▶ _To do_:
Your task is to filter the entries and copy every line containing the string "floor".

(Dataset entries)

/---

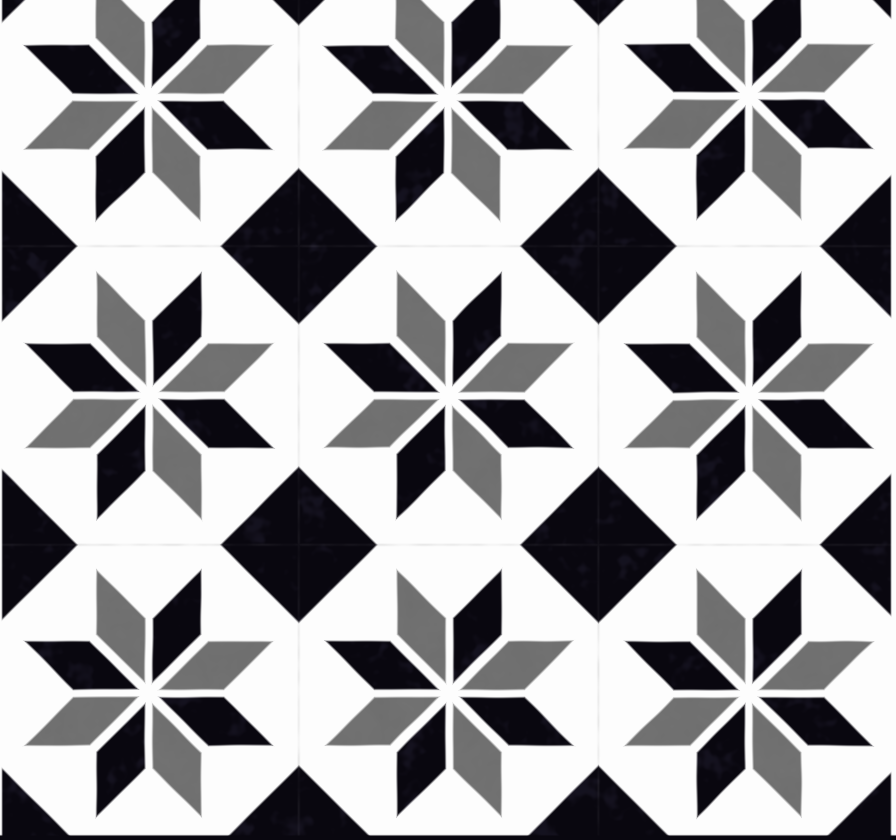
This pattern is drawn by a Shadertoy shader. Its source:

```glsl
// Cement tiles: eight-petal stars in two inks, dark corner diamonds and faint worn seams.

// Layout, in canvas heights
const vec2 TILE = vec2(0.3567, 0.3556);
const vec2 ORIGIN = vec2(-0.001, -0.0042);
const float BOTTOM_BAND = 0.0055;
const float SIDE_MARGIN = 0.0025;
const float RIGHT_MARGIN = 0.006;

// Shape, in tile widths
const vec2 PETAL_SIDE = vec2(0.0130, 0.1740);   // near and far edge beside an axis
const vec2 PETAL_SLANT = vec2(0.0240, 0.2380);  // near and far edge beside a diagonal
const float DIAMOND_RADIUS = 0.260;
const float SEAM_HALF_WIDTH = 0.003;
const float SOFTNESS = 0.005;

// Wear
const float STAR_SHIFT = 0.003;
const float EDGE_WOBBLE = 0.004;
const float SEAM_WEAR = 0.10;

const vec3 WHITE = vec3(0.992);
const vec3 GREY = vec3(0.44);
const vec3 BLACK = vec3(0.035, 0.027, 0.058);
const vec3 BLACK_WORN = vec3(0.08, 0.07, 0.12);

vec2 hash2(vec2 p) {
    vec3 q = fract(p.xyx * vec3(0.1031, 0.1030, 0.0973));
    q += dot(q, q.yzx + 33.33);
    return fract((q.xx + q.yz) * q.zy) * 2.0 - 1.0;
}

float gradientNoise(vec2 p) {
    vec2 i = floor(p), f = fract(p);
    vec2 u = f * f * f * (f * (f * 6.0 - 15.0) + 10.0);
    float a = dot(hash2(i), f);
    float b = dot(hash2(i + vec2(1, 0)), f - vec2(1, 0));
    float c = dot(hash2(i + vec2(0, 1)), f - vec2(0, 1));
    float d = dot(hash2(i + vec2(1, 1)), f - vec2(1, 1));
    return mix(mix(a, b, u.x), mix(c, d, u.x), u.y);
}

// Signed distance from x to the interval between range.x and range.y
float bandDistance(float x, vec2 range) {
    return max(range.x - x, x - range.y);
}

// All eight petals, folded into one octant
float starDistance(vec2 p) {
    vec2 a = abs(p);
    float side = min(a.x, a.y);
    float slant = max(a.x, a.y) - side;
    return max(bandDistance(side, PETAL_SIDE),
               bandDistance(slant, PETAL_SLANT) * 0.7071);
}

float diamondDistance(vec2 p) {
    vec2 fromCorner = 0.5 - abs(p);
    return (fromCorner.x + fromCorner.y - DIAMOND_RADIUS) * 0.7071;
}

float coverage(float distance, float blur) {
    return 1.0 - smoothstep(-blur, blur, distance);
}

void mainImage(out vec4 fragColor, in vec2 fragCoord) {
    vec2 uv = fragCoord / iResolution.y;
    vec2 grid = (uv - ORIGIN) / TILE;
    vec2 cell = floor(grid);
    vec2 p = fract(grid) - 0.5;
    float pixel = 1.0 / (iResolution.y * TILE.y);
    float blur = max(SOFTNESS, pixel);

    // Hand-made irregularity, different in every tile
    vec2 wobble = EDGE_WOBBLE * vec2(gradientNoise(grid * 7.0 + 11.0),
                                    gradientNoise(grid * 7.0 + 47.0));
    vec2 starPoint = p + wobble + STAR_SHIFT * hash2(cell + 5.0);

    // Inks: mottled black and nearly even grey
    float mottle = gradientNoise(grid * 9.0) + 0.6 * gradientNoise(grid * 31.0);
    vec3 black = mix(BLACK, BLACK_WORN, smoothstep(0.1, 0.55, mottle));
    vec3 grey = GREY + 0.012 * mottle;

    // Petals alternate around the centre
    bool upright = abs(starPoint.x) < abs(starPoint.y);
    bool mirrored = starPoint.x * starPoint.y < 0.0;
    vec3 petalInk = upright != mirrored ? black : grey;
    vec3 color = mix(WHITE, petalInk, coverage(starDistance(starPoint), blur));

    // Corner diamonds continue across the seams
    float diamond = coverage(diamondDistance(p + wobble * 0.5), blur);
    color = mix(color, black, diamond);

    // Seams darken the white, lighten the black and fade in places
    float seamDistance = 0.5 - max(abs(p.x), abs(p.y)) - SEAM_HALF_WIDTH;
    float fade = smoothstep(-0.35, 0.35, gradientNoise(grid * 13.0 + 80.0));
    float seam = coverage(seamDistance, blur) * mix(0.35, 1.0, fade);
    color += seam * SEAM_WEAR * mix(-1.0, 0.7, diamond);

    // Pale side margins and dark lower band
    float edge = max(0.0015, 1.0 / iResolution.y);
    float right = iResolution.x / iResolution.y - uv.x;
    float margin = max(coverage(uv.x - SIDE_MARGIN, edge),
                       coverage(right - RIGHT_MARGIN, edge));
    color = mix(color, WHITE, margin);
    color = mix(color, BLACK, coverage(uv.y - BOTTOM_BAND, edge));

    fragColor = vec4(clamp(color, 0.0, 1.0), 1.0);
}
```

\---
/---

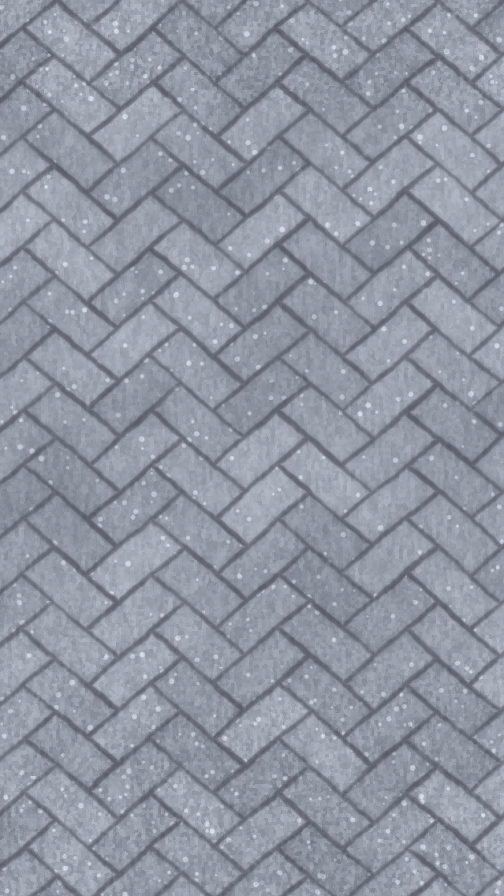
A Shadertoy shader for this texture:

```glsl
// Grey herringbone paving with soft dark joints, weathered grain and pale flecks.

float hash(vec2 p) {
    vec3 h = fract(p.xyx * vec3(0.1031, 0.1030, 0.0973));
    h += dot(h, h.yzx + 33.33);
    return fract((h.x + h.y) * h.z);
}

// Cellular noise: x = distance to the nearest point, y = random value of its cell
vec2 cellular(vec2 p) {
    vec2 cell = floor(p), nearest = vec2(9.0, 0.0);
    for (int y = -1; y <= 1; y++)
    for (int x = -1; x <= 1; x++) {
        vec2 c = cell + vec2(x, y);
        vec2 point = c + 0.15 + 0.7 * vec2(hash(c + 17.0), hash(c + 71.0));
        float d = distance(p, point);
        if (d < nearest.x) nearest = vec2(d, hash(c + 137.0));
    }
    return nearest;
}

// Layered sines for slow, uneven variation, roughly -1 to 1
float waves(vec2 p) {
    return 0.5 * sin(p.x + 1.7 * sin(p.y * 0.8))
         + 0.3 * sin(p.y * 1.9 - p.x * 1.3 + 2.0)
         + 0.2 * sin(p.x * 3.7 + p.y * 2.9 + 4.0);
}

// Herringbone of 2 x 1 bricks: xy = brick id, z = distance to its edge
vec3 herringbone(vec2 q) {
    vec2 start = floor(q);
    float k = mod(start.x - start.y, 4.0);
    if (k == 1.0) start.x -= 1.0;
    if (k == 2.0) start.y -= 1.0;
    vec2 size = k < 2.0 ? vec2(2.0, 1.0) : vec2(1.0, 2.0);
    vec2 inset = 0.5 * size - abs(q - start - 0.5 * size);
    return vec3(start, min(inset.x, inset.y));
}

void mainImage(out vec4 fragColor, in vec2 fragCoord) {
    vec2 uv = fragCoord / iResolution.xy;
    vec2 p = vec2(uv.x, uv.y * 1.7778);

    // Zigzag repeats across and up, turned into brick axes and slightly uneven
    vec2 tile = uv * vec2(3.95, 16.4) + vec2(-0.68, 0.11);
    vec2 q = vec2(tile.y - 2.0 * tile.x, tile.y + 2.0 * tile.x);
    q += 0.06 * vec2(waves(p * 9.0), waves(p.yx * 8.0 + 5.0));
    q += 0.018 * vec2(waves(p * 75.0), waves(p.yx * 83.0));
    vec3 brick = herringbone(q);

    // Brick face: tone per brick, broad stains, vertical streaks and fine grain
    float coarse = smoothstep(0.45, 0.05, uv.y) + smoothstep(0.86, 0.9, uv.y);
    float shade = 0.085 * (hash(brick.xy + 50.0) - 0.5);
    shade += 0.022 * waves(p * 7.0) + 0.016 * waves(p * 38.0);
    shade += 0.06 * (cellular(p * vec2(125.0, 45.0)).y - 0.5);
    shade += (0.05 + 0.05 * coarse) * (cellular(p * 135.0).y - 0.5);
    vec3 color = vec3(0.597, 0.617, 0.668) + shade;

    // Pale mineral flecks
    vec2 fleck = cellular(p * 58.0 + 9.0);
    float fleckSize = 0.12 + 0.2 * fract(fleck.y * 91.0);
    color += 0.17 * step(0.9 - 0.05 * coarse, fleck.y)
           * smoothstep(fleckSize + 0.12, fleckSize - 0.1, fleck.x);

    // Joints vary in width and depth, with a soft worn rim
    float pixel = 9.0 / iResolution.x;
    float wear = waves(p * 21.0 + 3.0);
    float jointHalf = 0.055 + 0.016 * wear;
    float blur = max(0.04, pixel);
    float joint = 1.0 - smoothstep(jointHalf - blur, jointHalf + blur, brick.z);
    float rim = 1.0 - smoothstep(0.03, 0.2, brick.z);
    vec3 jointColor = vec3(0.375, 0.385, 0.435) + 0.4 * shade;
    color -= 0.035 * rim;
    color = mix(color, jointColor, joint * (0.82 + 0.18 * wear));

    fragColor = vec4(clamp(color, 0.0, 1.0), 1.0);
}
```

\---
/---

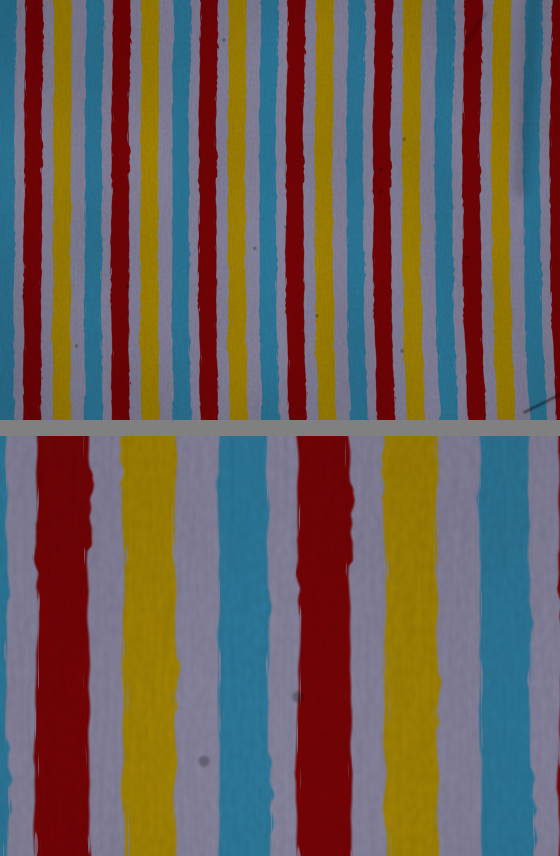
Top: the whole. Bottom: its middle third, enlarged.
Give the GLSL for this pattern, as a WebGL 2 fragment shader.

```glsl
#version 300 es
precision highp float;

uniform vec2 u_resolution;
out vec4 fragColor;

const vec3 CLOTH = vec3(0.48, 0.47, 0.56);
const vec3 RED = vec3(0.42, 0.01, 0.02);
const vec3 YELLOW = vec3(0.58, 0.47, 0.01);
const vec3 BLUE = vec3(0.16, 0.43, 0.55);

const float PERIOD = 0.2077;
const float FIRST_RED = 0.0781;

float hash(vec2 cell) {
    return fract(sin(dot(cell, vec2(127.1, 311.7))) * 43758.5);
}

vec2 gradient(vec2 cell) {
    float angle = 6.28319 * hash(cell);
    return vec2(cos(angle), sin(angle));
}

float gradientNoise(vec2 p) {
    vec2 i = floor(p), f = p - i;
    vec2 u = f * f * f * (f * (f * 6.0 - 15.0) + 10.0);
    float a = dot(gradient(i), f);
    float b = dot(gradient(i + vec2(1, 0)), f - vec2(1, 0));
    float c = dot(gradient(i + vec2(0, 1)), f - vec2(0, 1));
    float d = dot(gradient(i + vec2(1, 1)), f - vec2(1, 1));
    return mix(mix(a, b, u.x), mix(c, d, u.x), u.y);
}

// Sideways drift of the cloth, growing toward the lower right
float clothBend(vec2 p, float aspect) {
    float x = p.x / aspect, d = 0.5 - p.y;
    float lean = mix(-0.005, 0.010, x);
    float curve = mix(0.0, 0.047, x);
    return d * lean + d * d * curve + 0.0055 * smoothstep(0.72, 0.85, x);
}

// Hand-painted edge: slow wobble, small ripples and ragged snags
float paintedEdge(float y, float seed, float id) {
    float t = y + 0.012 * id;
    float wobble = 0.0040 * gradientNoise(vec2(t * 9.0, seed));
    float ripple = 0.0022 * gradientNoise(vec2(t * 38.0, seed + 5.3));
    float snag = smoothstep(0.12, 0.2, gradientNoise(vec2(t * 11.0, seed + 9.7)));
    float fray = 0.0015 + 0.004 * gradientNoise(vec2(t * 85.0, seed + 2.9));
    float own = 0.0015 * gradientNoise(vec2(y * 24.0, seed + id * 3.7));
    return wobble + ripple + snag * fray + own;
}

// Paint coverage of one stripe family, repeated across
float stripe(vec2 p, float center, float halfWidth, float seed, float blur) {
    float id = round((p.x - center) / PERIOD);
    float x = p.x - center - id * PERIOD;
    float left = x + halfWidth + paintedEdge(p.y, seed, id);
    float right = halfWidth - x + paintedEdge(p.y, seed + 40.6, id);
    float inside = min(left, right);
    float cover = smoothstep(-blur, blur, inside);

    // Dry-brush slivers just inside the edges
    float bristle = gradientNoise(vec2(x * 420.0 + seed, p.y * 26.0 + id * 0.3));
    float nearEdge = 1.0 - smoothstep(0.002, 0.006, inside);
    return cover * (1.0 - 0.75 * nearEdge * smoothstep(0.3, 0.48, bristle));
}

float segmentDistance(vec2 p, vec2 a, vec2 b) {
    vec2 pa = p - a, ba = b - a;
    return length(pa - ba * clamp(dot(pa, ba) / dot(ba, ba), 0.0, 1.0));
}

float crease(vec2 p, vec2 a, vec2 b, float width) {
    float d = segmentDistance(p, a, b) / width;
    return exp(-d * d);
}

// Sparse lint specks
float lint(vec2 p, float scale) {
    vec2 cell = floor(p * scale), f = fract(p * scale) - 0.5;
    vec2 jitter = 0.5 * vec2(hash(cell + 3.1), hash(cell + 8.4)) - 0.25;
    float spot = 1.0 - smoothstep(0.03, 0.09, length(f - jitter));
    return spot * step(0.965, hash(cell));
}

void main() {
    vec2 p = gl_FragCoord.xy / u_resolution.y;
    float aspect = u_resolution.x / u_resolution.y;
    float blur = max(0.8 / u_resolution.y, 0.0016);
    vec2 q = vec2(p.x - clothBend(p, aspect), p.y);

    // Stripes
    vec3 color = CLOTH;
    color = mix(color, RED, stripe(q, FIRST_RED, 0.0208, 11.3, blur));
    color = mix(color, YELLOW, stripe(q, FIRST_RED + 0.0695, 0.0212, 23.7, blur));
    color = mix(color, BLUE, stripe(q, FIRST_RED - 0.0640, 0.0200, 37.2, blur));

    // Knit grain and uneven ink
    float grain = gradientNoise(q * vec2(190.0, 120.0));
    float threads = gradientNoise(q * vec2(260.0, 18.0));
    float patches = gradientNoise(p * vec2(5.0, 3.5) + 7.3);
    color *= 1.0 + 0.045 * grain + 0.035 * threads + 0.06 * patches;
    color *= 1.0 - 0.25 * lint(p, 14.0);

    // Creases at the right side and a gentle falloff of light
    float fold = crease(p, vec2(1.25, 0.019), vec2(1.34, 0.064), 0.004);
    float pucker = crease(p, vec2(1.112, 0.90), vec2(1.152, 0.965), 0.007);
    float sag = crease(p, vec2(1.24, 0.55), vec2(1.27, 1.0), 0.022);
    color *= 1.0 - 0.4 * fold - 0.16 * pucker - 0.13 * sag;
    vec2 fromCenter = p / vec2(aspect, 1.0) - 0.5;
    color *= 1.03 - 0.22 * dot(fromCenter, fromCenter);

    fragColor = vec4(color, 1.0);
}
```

\---

▶ _Finished exercise_:
    vec2 i = floor(p), f = fract(p);
    vec2 cell = floor(grid);
    vec2 cell = floor(p), nearest = vec2(9.0, 0.0);
    vec2 start = floor(q);
    vec2 i = floor(p), f = p - i;
    vec2 cell = floor(p * scale), f = fract(p * scale) - 0.5;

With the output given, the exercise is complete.